TRY IT =
Every entry below needs to be printed again exactly, with its pictures left out.

RECORDED DATA =

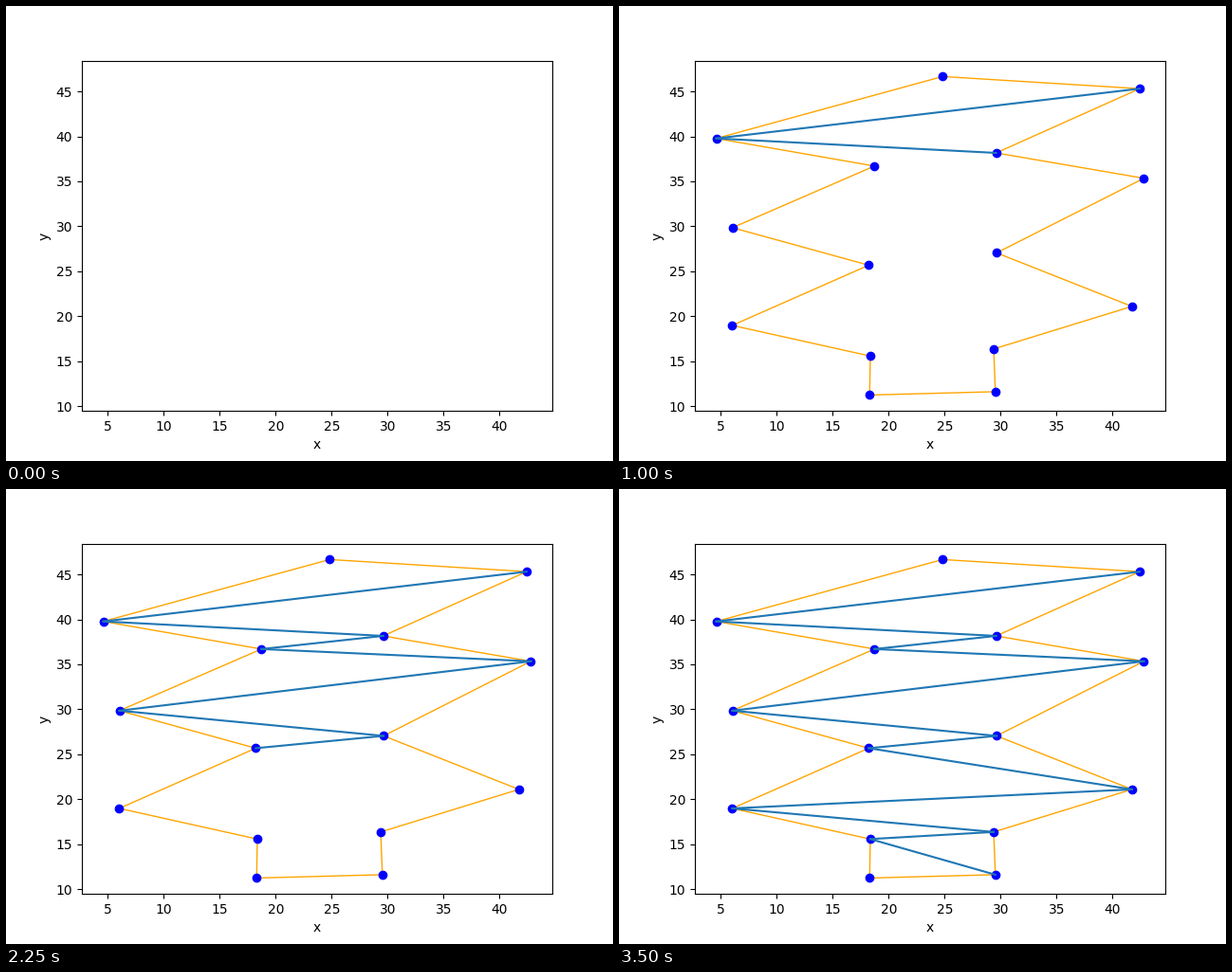
A matplotlib script that plays this animation: 640 px wide and 480 px high, repeating every 3750 ms.

```python
import matplotlib.pyplot as plt
from matplotlib.animation import FuncAnimation

# Vertices of a y-monotone polygon, as two chains from top to bottom
TOP, BOTTOM = (24.82, 46.65), (18.30, 11.25)
LEFT = [(4.60, 39.77), (18.73, 36.70), (6.04, 29.85), (18.22, 25.68),
        (6.03, 18.99), (18.36, 15.58)]
RIGHT = [(42.42, 45.30), (29.60, 38.16), (42.80, 35.34), (29.64, 27.05),
         (41.73, 21.10), (29.38, 16.37), (29.53, 11.62)]

polygon = [TOP, *LEFT, BOTTOM, *reversed(RIGHT)]

# The diagonals join neighbours in the sweep order
sweep = sorted(LEFT + RIGHT, key=lambda p: -p[1])
diagonals = list(zip(sweep, sweep[1:]))

plt.rcParams["font.family"] = "DejaVu Sans"
fig, ax = plt.subplots(figsize=(6.4, 4.8), dpi=100)
ax.set_xlabel("x")
ax.set_ylabel("y")


def draw(points, *fmt, **style):
    xs, ys = zip(*points)
    return ax.plot(xs, ys, *fmt, **style)[0]


steps = [draw(polygon + [TOP], color="orange", lw=1), draw(polygon, "bo")]
steps += [draw(d, color="C0", lw=1.5) for d in diagonals]


def update(frame):
    for i, artist in enumerate(steps):
        artist.set_visible(i < frame)
    return steps


anim = FuncAnimation(fig, update, frames=len(steps) + 1, interval=250,
                     init_func=lambda: update(0), repeat=True, repeat_delay=0)
plt.show()
```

TASK RESULT =
A matplotlib script that plays this animation: 640 px wide and 480 px high, repeating every 3750 ms.

```python
import matplotlib.pyplot as plt
from matplotlib.animation import FuncAnimation

# Vertices of a y-monotone polygon, as two chains from top to bottom
TOP, BOTTOM = (24.82, 46.65), (18.30, 11.25)
LEFT = [(4.60, 39.77), (18.73, 36.70), (6.04, 29.85), (18.22, 25.68),
        (6.03, 18.99), (18.36, 15.58)]
RIGHT = [(42.42, 45.30), (29.60, 38.16), (42.80, 35.34), (29.64, 27.05),
         (41.73, 21.10), (29.38, 16.37), (29.53, 11.62)]

polygon = [TOP, *LEFT, BOTTOM, *reversed(RIGHT)]

# The diagonals join neighbours in the sweep order
sweep = sorted(LEFT + RIGHT, key=lambda p: -p[1])
diagonals = list(zip(sweep, sweep[1:]))

plt.rcParams["font.family"] = "DejaVu Sans"
fig, ax = plt.subplots(figsize=(6.4, 4.8), dpi=100)
ax.set_xlabel("x")
ax.set_ylabel("y")


def draw(points, *fmt, **style):
    xs, ys = zip(*points)
    return ax.plot(xs, ys, *fmt, **style)[0]


steps = [draw(polygon + [TOP], color="orange", lw=1), draw(polygon, "bo")]
steps += [draw(d, color="C0", lw=1.5) for d in diagonals]


def update(frame):
    for i, artist in enumerate(steps):
        artist.set_visible(i < frame)
    return steps


anim = FuncAnimation(fig, update, frames=len(steps) + 1, interval=250,
                     init_func=lambda: update(0), repeat=True, repeat_delay=0)
plt.show()
```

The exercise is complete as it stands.